From the entries below, extract every line that includes the word "translate".

== Segment start ==

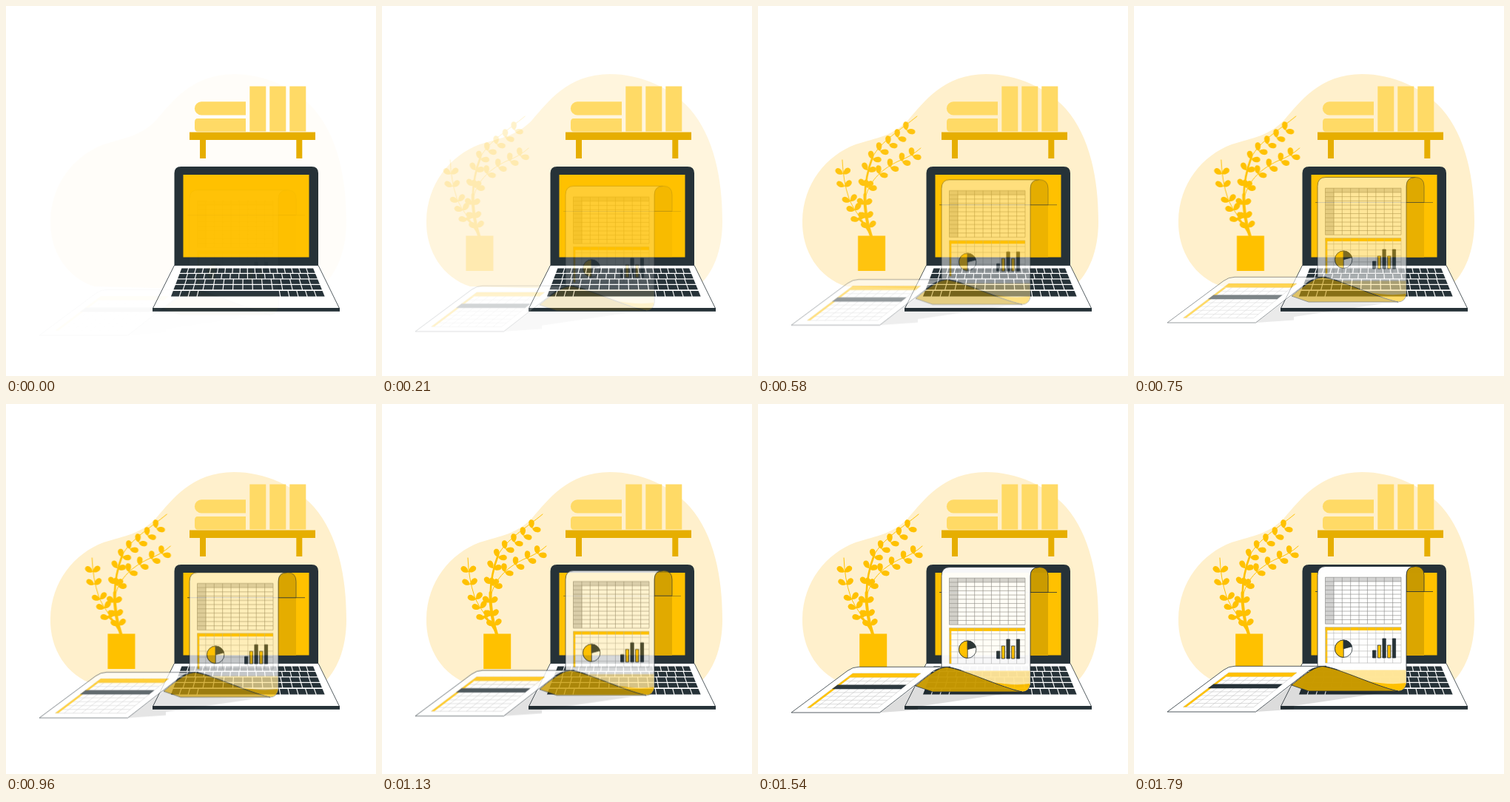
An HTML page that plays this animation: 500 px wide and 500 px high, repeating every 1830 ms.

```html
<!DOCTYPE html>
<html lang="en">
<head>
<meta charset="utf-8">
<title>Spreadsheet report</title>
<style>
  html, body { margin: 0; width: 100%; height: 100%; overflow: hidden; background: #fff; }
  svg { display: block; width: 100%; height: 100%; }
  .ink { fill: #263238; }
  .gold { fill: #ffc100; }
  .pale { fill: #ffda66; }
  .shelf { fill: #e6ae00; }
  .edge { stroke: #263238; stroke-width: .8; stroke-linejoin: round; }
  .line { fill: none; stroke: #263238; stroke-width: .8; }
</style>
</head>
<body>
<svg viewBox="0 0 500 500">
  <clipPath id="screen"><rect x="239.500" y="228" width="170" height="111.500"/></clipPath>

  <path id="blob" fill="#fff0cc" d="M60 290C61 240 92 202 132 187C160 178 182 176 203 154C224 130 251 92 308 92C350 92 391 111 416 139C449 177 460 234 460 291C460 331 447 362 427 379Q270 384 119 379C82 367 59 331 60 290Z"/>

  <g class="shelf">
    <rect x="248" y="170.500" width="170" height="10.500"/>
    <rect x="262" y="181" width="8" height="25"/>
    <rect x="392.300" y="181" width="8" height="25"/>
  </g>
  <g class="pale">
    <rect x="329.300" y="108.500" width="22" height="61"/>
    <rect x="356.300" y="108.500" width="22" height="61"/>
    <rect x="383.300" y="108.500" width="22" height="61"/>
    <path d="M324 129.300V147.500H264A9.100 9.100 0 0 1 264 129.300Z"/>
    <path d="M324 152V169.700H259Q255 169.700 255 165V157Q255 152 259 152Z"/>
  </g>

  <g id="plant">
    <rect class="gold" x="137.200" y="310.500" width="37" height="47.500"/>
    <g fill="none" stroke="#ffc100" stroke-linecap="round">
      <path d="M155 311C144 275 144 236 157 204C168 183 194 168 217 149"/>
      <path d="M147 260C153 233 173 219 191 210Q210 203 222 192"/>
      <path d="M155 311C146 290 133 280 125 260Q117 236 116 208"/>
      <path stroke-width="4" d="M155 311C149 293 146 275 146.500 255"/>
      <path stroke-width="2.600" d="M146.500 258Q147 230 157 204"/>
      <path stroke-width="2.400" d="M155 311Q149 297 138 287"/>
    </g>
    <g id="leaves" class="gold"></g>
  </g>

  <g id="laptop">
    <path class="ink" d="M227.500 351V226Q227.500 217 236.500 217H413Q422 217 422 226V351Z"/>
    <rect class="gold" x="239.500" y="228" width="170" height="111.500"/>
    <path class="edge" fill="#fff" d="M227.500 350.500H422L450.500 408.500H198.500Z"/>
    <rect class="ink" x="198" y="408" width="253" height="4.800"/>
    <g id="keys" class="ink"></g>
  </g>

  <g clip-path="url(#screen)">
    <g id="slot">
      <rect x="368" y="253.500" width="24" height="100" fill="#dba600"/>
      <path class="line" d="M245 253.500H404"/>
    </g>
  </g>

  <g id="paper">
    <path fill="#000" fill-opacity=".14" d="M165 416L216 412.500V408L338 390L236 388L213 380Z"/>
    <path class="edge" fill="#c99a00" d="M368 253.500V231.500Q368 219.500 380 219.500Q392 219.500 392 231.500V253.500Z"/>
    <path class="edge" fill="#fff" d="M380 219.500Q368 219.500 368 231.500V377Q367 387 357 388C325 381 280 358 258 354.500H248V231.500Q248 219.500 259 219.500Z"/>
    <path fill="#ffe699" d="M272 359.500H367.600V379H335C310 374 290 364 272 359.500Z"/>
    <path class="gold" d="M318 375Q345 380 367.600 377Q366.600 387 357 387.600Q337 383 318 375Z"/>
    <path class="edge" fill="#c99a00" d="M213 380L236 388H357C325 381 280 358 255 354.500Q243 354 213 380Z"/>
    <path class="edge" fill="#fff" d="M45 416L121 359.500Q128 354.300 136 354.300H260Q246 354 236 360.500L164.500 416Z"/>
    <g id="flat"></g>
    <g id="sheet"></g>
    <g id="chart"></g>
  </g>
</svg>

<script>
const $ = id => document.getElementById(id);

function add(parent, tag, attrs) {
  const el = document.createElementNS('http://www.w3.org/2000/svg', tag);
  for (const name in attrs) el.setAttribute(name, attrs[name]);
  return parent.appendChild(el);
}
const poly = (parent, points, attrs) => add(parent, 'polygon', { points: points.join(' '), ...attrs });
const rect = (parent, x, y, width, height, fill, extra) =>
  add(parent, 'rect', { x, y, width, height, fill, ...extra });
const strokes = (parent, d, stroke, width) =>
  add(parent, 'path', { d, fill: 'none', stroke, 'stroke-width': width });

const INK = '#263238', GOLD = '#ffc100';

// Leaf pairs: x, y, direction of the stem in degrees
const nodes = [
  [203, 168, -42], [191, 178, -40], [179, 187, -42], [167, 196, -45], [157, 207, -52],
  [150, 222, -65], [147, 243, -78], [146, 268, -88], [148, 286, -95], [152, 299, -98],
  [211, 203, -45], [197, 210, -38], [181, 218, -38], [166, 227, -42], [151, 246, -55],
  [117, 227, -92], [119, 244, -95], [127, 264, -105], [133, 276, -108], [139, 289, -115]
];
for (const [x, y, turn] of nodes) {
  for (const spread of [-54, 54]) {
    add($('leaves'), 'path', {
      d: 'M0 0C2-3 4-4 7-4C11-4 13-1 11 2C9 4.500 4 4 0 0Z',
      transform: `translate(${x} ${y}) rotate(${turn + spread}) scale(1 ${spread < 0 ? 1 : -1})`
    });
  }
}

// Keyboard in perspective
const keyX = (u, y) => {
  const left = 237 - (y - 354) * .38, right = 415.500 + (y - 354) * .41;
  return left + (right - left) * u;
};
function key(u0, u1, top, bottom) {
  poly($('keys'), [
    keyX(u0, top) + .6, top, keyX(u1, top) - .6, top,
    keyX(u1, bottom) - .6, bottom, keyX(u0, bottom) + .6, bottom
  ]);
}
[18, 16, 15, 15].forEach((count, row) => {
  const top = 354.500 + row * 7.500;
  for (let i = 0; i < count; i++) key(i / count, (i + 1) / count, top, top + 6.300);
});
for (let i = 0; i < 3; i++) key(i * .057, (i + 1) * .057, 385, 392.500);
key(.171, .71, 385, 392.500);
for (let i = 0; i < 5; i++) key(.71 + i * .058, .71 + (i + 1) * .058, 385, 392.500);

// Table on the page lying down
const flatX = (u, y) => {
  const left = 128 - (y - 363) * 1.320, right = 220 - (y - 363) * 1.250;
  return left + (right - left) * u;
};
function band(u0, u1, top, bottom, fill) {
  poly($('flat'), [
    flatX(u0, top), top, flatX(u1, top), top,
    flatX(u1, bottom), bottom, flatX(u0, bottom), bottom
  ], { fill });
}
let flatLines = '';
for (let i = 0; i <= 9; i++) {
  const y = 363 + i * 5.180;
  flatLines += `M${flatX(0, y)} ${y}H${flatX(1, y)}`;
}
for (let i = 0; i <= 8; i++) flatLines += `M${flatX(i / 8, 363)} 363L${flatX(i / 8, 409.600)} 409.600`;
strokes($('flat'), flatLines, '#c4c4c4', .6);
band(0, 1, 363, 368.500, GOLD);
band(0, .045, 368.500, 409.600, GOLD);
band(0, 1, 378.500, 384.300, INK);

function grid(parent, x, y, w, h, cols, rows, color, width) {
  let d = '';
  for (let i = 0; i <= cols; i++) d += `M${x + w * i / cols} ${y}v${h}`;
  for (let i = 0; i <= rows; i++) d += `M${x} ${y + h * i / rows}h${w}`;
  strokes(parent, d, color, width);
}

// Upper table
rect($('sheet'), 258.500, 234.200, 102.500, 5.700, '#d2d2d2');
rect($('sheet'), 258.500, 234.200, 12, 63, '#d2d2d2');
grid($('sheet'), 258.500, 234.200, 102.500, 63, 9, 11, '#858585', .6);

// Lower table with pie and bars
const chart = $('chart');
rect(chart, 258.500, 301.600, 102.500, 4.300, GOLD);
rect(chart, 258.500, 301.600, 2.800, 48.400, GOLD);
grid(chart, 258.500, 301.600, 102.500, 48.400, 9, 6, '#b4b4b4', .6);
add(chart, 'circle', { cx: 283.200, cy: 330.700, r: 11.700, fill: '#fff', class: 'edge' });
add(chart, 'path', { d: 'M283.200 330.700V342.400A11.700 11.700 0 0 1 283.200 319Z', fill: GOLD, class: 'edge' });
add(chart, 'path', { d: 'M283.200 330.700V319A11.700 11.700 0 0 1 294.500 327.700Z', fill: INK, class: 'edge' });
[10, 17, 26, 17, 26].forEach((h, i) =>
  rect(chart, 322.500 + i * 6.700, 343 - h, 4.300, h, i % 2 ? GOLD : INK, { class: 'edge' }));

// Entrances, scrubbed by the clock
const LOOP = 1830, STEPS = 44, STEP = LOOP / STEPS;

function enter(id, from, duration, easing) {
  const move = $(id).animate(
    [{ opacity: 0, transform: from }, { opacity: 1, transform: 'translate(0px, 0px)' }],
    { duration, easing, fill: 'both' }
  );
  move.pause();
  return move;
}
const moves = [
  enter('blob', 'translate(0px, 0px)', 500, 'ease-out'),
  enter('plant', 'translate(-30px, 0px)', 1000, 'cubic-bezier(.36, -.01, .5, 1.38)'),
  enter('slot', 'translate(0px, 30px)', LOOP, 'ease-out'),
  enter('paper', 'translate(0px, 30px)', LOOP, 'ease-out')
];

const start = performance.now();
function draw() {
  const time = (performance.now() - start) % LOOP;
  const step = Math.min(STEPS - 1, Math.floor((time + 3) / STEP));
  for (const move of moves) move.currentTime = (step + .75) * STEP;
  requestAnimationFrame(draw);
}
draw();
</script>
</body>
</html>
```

== Segment end ==
== Segment start ==

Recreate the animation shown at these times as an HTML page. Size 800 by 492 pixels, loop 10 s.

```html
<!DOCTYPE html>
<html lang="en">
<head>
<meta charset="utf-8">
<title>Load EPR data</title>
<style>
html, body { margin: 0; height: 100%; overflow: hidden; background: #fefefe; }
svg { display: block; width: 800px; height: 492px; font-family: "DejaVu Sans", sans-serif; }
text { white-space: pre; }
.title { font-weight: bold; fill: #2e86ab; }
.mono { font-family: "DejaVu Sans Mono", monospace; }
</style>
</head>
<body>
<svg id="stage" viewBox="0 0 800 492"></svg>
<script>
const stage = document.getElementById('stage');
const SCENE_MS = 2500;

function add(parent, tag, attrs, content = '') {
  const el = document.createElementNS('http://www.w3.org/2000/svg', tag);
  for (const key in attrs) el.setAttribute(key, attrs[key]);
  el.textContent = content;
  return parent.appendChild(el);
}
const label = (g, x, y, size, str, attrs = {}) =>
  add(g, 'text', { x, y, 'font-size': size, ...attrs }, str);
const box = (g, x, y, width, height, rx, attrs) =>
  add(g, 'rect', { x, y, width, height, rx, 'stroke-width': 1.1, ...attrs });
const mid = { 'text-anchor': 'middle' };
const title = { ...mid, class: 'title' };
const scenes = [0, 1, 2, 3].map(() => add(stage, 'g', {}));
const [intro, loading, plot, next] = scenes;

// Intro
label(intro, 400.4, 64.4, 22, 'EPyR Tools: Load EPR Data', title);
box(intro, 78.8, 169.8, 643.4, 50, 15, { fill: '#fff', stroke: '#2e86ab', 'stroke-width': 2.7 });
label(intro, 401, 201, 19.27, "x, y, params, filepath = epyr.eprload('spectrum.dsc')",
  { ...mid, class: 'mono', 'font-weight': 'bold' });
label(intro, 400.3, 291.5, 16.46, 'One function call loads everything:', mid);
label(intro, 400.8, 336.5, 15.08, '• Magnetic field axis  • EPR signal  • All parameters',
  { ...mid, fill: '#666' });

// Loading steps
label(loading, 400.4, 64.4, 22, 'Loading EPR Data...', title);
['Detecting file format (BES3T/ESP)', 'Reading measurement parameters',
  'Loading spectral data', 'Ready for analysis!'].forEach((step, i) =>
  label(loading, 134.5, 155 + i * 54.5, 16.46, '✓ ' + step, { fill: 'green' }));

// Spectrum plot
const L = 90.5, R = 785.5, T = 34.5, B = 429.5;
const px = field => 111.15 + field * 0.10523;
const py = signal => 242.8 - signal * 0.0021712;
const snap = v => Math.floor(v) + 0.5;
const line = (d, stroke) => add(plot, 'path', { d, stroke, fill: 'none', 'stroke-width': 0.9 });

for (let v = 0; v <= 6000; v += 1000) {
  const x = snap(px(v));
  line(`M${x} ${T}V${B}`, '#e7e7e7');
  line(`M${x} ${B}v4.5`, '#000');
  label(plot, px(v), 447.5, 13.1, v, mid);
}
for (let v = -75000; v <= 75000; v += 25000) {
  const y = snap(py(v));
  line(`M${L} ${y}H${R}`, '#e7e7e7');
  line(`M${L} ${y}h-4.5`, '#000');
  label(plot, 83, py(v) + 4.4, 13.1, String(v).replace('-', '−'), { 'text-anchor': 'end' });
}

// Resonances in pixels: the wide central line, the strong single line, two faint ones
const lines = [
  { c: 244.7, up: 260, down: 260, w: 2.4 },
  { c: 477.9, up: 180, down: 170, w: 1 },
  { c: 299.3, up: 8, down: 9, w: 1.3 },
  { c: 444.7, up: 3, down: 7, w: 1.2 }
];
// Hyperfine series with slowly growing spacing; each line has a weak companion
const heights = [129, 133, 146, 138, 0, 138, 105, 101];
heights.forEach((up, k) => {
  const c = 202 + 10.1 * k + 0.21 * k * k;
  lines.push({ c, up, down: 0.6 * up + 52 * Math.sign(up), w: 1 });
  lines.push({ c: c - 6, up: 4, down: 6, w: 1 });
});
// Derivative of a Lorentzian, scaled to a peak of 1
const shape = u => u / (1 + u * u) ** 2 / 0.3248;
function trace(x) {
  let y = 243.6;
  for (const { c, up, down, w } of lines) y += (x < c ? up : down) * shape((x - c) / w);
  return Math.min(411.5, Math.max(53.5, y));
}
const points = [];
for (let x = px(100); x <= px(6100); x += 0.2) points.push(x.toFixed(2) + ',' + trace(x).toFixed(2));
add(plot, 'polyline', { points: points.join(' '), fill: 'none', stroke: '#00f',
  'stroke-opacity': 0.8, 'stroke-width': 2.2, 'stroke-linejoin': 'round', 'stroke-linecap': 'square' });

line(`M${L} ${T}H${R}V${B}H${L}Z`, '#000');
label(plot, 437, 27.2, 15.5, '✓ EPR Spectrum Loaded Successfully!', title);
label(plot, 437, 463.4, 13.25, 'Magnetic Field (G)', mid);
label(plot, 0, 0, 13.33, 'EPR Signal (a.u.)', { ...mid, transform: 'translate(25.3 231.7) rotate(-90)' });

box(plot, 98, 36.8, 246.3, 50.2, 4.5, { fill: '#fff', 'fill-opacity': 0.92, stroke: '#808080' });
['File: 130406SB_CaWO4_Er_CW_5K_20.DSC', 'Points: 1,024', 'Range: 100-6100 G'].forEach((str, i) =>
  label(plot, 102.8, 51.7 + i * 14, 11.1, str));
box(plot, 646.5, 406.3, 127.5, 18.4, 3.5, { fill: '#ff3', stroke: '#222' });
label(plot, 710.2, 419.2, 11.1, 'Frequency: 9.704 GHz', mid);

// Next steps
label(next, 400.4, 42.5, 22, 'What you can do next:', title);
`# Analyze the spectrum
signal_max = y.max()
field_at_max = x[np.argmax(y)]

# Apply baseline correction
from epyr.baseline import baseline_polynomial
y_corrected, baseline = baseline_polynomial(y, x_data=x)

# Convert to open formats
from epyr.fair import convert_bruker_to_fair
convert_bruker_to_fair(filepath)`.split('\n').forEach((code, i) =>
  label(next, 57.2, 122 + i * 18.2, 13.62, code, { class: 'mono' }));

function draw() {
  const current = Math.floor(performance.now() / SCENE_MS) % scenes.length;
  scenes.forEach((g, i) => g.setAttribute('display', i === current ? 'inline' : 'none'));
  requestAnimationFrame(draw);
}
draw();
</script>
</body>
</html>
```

== Segment end ==

Task solution
      transform: `translate(${x} ${y}) rotate(${turn + spread}) scale(1 ${spread < 0 ? 1 : -1})`
    [{ opacity: 0, transform: from }, { opacity: 1, transform: 'translate(0px, 0px)' }],
  enter('blob', 'translate(0px, 0px)', 500, 'ease-out'),
  enter('plant', 'translate(-30px, 0px)', 1000, 'cubic-bezier(.36, -.01, .5, 1.38)'),
  enter('slot', 'translate(0px, 30px)', LOOP, 'ease-out'),
  enter('paper', 'translate(0px, 30px)', LOOP, 'ease-out')
label(plot, 0, 0, 13.33, 'EPR Signal (a.u.)', { ...mid, transform: 'translate(25.3 231.7) rotate(-90)' });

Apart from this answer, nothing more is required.